§ Task statement
The copy you produce must repeat each record exactly and contain no pictures.

START Provided data

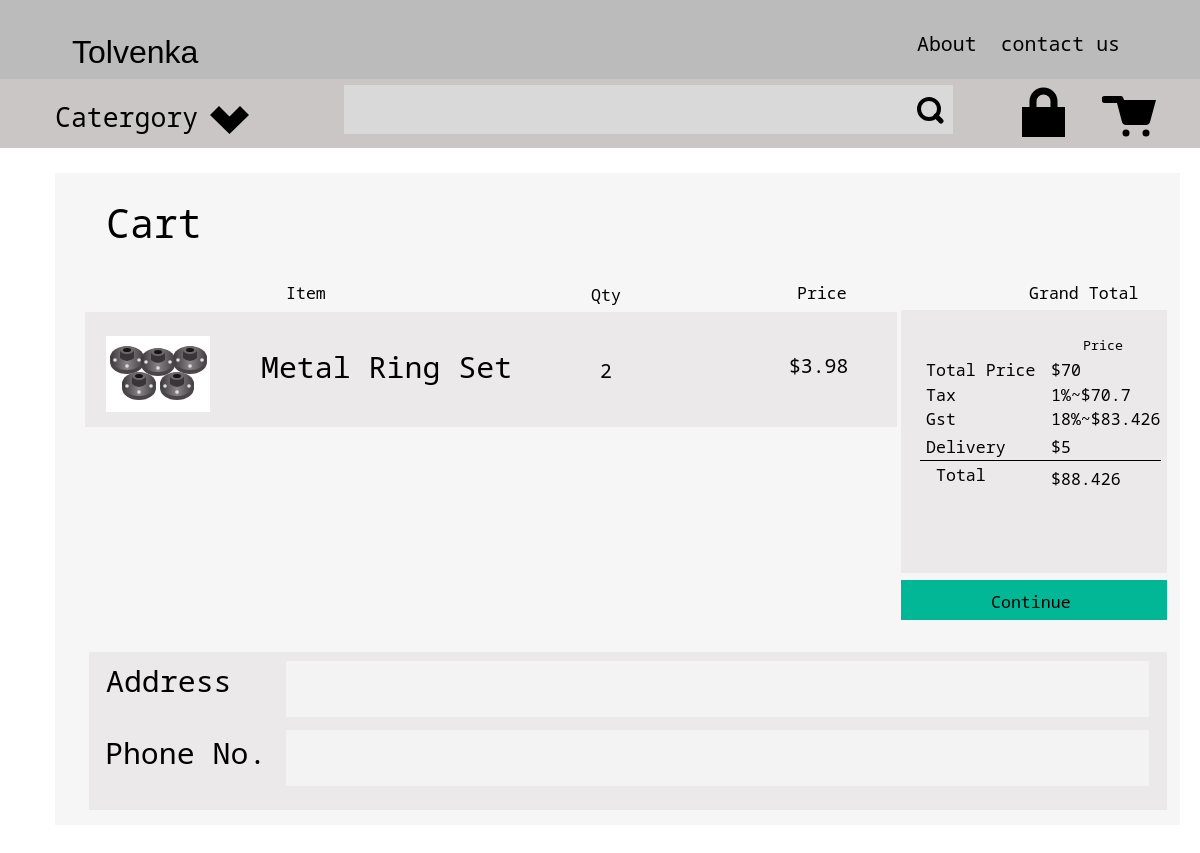
<!DOCTYPE html>
<html lang="en">
<head>
<meta charset="utf-8">
<title>Cart</title>
<style>
:root {
  --topbar: #bbbbbb;
  --navbar: #cac6c5;
  --search: #d9d9d9;
  --page: #f6f6f6;
  --panel: #ebe9ea;
  --field: #f3f3f3;
  --action: #02b795;
  --ink: #000;
}
* { box-sizing: border-box; margin: 0; padding: 0; }
body {
  width: 1200px; height: 853px; overflow: hidden;
  background: #fff; color: var(--ink);
  font: 400 16.6px/1 "Noto Sans Mono", monospace;
  white-space: nowrap;
}
a { color: inherit; text-decoration: none; }
svg { display: block; }

.topbar { display: flex; justify-content: space-between; height: 79px; padding: 0 80px 0 72px; background: var(--topbar); }
.brand { padding-top: 36px; font: 400 32px/1 "Liberation Sans", sans-serif; }
.links { display: flex; gap: 24px; padding-top: 34px; font-size: 19.9px; }

.navbar { display: grid; grid-template-columns: 289px 609px 69px 80px 54px; height: 69px; padding: 6px 0 0 55px; background: var(--navbar); }
.category { display: flex; gap: 12px; padding-top: 19px; font-size: 26.5px; }
.category svg { margin-top: 2px; }
.search { display: flex; justify-content: flex-end; height: 49px; padding: 12px 9px 0 0; background: var(--search); }
.account { grid-column: 4; padding-top: 2px; }
.basket { padding-top: 11px; }

.page { width: 1125px; height: 652px; margin: 25px 0 0 55px; padding: 30px 13px 0 30px; background: var(--page); }
h1 { padding-left: 21px; font-size: 39.8px; line-height: 40px; font-weight: 400; }
h2 { font-size: inherit; font-weight: 400; }

.order { display: grid; grid-template-columns: 812px 266px; column-gap: 4px; height: 336px; margin-top: 41px; }
.columns, .product { display: grid; grid-template-columns: 176px 329px 199px 1fr; }
.columns { height: 28px; padding-top: 1px; }
.columns .item { grid-column: 2; padding-left: 25px; }
.columns .qty { padding: 2px 0 0 1px; }
.columns .price { padding-left: 8px; }
.product { height: 115px; background: var(--panel); font-size: 19.8px; }
.thumb { padding: 24px 0 0 21px; }
.product .item { padding-top: 40px; font-size: 29.9px; }
.product .qty { padding: 49px 0 0 10px; }
.product .price { padding-top: 44px; }

.summary { display: flex; flex-direction: column; }
.summary h2 { height: 26px; padding: 1px 0 0 128px; }
.totals { height: 263px; padding: 29px 0 0 19px; background: var(--panel); }
.totals-head { height: 23px; padding-left: 163px; font-size: 13.3px; }
.line { display: grid; grid-template-columns: 125px 1fr; height: 25px; padding-left: 6px; }
.line.tax { height: 24px; }
.line.gst { height: 28px; }
.line.delivery { height: 21px; }
.line.total { width: 241px; padding-top: 6px; border-top: 1px solid var(--ink); }
.total dt { padding-left: 10px; }
.total dd { padding-top: 4px; }
.continue { height: 40px; margin-top: 7px; padding: 14px 0 0 90px; background: var(--action); }

.details { display: grid; grid-template-columns: 180px 863px; grid-template-rows: 56px 56px; row-gap: 12.5px; width: 1078px; height: 158px; margin: 32px 0 0 4px; padding: 9px 18px 0 17px; background: var(--panel); font-size: 29.9px; }
.label { padding-top: 5px; }
.label.phone { padding-top: 8px; margin-left: -1px; }
.field { background: var(--field); }
</style>
</head>
<body>
<header>
  <div class="topbar">
    <a class="brand" href="#">Tolvenka</a>
    <nav class="links"><a href="#">About</a><a href="#">contact us</a></nav>
  </div>
  <div class="navbar">
    <a class="category" href="#">Catergory
      <svg width="39" height="28" viewBox="0 0 39 28" aria-hidden="true"><path d="M0 9 9 0l10.5 10.5L30 0l9 9-19.5 19z"/></svg>
    </a>
    <div class="search">
      <svg width="27" height="27" viewBox="0 0 27 27" role="img" aria-label="Search"><circle cx="12" cy="12" r="10" fill="none" stroke="#000" stroke-width="4"/><path d="m19 19 5 5" stroke="#000" stroke-width="5" stroke-linecap="round"/></svg>
    </div>
    <a class="account" href="#">
      <svg width="43" height="50" viewBox="0 0 43 50" role="img" aria-label="Account"><rect y="20" width="43" height="30"/><path d="M11 22v-7.5a10.5 10.5 0 0 1 21 0V22" fill="none" stroke="#000" stroke-width="7"/></svg>
    </a>
    <a class="basket" href="#">
      <svg width="54" height="41" viewBox="0 0 54 41" role="img" aria-label="Cart"><path d="M3 0h16q2 0 3 4h32l-6 22q-1 3-4 3H24q-3 0-4-3L15 7H3a3.5 3.5 0 0 1 0-7z"/><circle cx="24" cy="37" r="3.5"/><circle cx="44" cy="37" r="3.5"/></svg>
    </a>
  </div>
</header>

<main class="page">
  <h1>Cart</h1>
  <div class="order">
    <section class="items">
      <div class="columns"><span class="item">Item</span><span class="qty">Qty</span><span class="price">Price</span></div>
      <div class="product">
        <div class="thumb">
          <svg width="104" height="76" viewBox="0 0 104 76" role="img" aria-label="Photo of five metal ring flanges">
            <defs>
              <linearGradient id="steel"><stop stop-color="#3a3639"/><stop offset=".5" stop-color="#8a8487"/><stop offset="1" stop-color="#403c3f"/></linearGradient>
              <g id="flange">
                <ellipse cy="4" rx="17" ry="12" fill="#4a4648"/>
                <ellipse rx="17" ry="12" fill="url(#steel)"/>
                <path d="M-7-8v8q7 6 14 0v-8z" fill="#39363a"/>
                <ellipse cy="-8" rx="7" ry="4" fill="#6d676a"/>
                <ellipse cy="-8" rx="4" ry="2" fill="#151315"/>
                <g fill="#e2dedf"><circle cx="-12" cy="2" r="1.8"/><circle cx="12" cy="2" r="1.8"/><circle cy="8" r="1.8"/></g>
              </g>
            </defs>
            <rect width="104" height="76" fill="#fff"/>
            <use href="#flange" x="21" y="22"/>
            <use href="#flange" x="84" y="22"/>
            <use href="#flange" x="52" y="24"/>
            <use href="#flange" x="33" y="48"/>
            <use href="#flange" x="71" y="48"/>
          </svg>
        </div>
        <h2 class="item">Metal Ring Set</h2>
        <span class="qty">2</span>
        <span class="price">$3.98</span>
      </div>
    </section>

    <aside class="summary">
      <h2>Grand Total</h2>
      <dl class="totals">
        <div class="totals-head">Price</div>
        <div class="line"><dt>Total Price</dt><dd>$70</dd></div>
        <div class="line tax"><dt>Tax</dt><dd>1%~$70.7</dd></div>
        <div class="line gst"><dt>Gst</dt><dd>18%~$83.426</dd></div>
        <div class="line delivery"><dt>Delivery</dt><dd>$5</dd></div>
        <div class="line total"><dt>Total</dt><dd>$88.426</dd></div>
      </dl>
      <a class="continue" href="#">Continue</a>
    </aside>
  </div>

  <section class="details">
    <span class="label">Address</span><div class="field"></div>
    <span class="label phone">Phone No.</span><div class="field"></div>
  </section>
</main>
</body>
</html>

END Provided data

§ Answer
<!DOCTYPE html>
<html lang="en">
<head>
<meta charset="utf-8">
<title>Cart</title>
<style>
:root {
  --topbar: #bbbbbb;
  --navbar: #cac6c5;
  --search: #d9d9d9;
  --page: #f6f6f6;
  --panel: #ebe9ea;
  --field: #f3f3f3;
  --action: #02b795;
  --ink: #000;
}
* { box-sizing: border-box; margin: 0; padding: 0; }
body {
  width: 1200px; height: 853px; overflow: hidden;
  background: #fff; color: var(--ink);
  font: 400 16.6px/1 "Noto Sans Mono", monospace;
  white-space: nowrap;
}
a { color: inherit; text-decoration: none; }
svg { display: block; }

.topbar { display: flex; justify-content: space-between; height: 79px; padding: 0 80px 0 72px; background: var(--topbar); }
.brand { padding-top: 36px; font: 400 32px/1 "Liberation Sans", sans-serif; }
.links { display: flex; gap: 24px; padding-top: 34px; font-size: 19.9px; }

.navbar { display: grid; grid-template-columns: 289px 609px 69px 80px 54px; height: 69px; padding: 6px 0 0 55px; background: var(--navbar); }
.category { display: flex; gap: 12px; padding-top: 19px; font-size: 26.5px; }
.category svg { margin-top: 2px; }
.search { display: flex; justify-content: flex-end; height: 49px; padding: 12px 9px 0 0; background: var(--search); }
.account { grid-column: 4; padding-top: 2px; }
.basket { padding-top: 11px; }

.page { width: 1125px; height: 652px; margin: 25px 0 0 55px; padding: 30px 13px 0 30px; background: var(--page); }
h1 { padding-left: 21px; font-size: 39.8px; line-height: 40px; font-weight: 400; }
h2 { font-size: inherit; font-weight: 400; }

.order { display: grid; grid-template-columns: 812px 266px; column-gap: 4px; height: 336px; margin-top: 41px; }
.columns, .product { display: grid; grid-template-columns: 176px 329px 199px 1fr; }
.columns { height: 28px; padding-top: 1px; }
.columns .item { grid-column: 2; padding-left: 25px; }
.columns .qty { padding: 2px 0 0 1px; }
.columns .price { padding-left: 8px; }
.product { height: 115px; background: var(--panel); font-size: 19.8px; }
.thumb { padding: 24px 0 0 21px; }
.product .item { padding-top: 40px; font-size: 29.9px; }
.product .qty { padding: 49px 0 0 10px; }
.product .price { padding-top: 44px; }

.summary { display: flex; flex-direction: column; }
.summary h2 { height: 26px; padding: 1px 0 0 128px; }
.totals { height: 263px; padding: 29px 0 0 19px; background: var(--panel); }
.totals-head { height: 23px; padding-left: 163px; font-size: 13.3px; }
.line { display: grid; grid-template-columns: 125px 1fr; height: 25px; padding-left: 6px; }
.line.tax { height: 24px; }
.line.gst { height: 28px; }
.line.delivery { height: 21px; }
.line.total { width: 241px; padding-top: 6px; border-top: 1px solid var(--ink); }
.total dt { padding-left: 10px; }
.total dd { padding-top: 4px; }
.continue { height: 40px; margin-top: 7px; padding: 14px 0 0 90px; background: var(--action); }

.details { display: grid; grid-template-columns: 180px 863px; grid-template-rows: 56px 56px; row-gap: 12.5px; width: 1078px; height: 158px; margin: 32px 0 0 4px; padding: 9px 18px 0 17px; background: var(--panel); font-size: 29.9px; }
.label { padding-top: 5px; }
.label.phone { padding-top: 8px; margin-left: -1px; }
.field { background: var(--field); }
</style>
</head>
<body>
<header>
  <div class="topbar">
    <a class="brand" href="#">Tolvenka</a>
    <nav class="links"><a href="#">About</a><a href="#">contact us</a></nav>
  </div>
  <div class="navbar">
    <a class="category" href="#">Catergory
      <svg width="39" height="28" viewBox="0 0 39 28" aria-hidden="true"><path d="M0 9 9 0l10.5 10.5L30 0l9 9-19.5 19z"/></svg>
    </a>
    <div class="search">
      <svg width="27" height="27" viewBox="0 0 27 27" role="img" aria-label="Search"><circle cx="12" cy="12" r="10" fill="none" stroke="#000" stroke-width="4"/><path d="m19 19 5 5" stroke="#000" stroke-width="5" stroke-linecap="round"/></svg>
    </div>
    <a class="account" href="#">
      <svg width="43" height="50" viewBox="0 0 43 50" role="img" aria-label="Account"><rect y="20" width="43" height="30"/><path d="M11 22v-7.5a10.5 10.5 0 0 1 21 0V22" fill="none" stroke="#000" stroke-width="7"/></svg>
    </a>
    <a class="basket" href="#">
      <svg width="54" height="41" viewBox="0 0 54 41" role="img" aria-label="Cart"><path d="M3 0h16q2 0 3 4h32l-6 22q-1 3-4 3H24q-3 0-4-3L15 7H3a3.5 3.5 0 0 1 0-7z"/><circle cx="24" cy="37" r="3.5"/><circle cx="44" cy="37" r="3.5"/></svg>
    </a>
  </div>
</header>

<main class="page">
  <h1>Cart</h1>
  <div class="order">
    <section class="items">
      <div class="columns"><span class="item">Item</span><span class="qty">Qty</span><span class="price">Price</span></div>
      <div class="product">
        <div class="thumb">
          <svg width="104" height="76" viewBox="0 0 104 76" role="img" aria-label="Photo of five metal ring flanges">
            <defs>
              <linearGradient id="steel"><stop stop-color="#3a3639"/><stop offset=".5" stop-color="#8a8487"/><stop offset="1" stop-color="#403c3f"/></linearGradient>
              <g id="flange">
                <ellipse cy="4" rx="17" ry="12" fill="#4a4648"/>
                <ellipse rx="17" ry="12" fill="url(#steel)"/>
                <path d="M-7-8v8q7 6 14 0v-8z" fill="#39363a"/>
                <ellipse cy="-8" rx="7" ry="4" fill="#6d676a"/>
                <ellipse cy="-8" rx="4" ry="2" fill="#151315"/>
                <g fill="#e2dedf"><circle cx="-12" cy="2" r="1.8"/><circle cx="12" cy="2" r="1.8"/><circle cy="8" r="1.8"/></g>
              </g>
            </defs>
            <rect width="104" height="76" fill="#fff"/>
            <use href="#flange" x="21" y="22"/>
            <use href="#flange" x="84" y="22"/>
            <use href="#flange" x="52" y="24"/>
            <use href="#flange" x="33" y="48"/>
            <use href="#flange" x="71" y="48"/>
          </svg>
        </div>
        <h2 class="item">Metal Ring Set</h2>
        <span class="qty">2</span>
        <span class="price">$3.98</span>
      </div>
    </section>

    <aside class="summary">
      <h2>Grand Total</h2>
      <dl class="totals">
        <div class="totals-head">Price</div>
        <div class="line"><dt>Total Price</dt><dd>$70</dd></div>
        <div class="line tax"><dt>Tax</dt><dd>1%~$70.7</dd></div>
        <div class="line gst"><dt>Gst</dt><dd>18%~$83.426</dd></div>
        <div class="line delivery"><dt>Delivery</dt><dd>$5</dd></div>
        <div class="line total"><dt>Total</dt><dd>$88.426</dd></div>
      </dl>
      <a class="continue" href="#">Continue</a>
    </aside>
  </div>

  <section class="details">
    <span class="label">Address</span><div class="field"></div>
    <span class="label phone">Phone No.</span><div class="field"></div>
  </section>
</main>
</body>
</html>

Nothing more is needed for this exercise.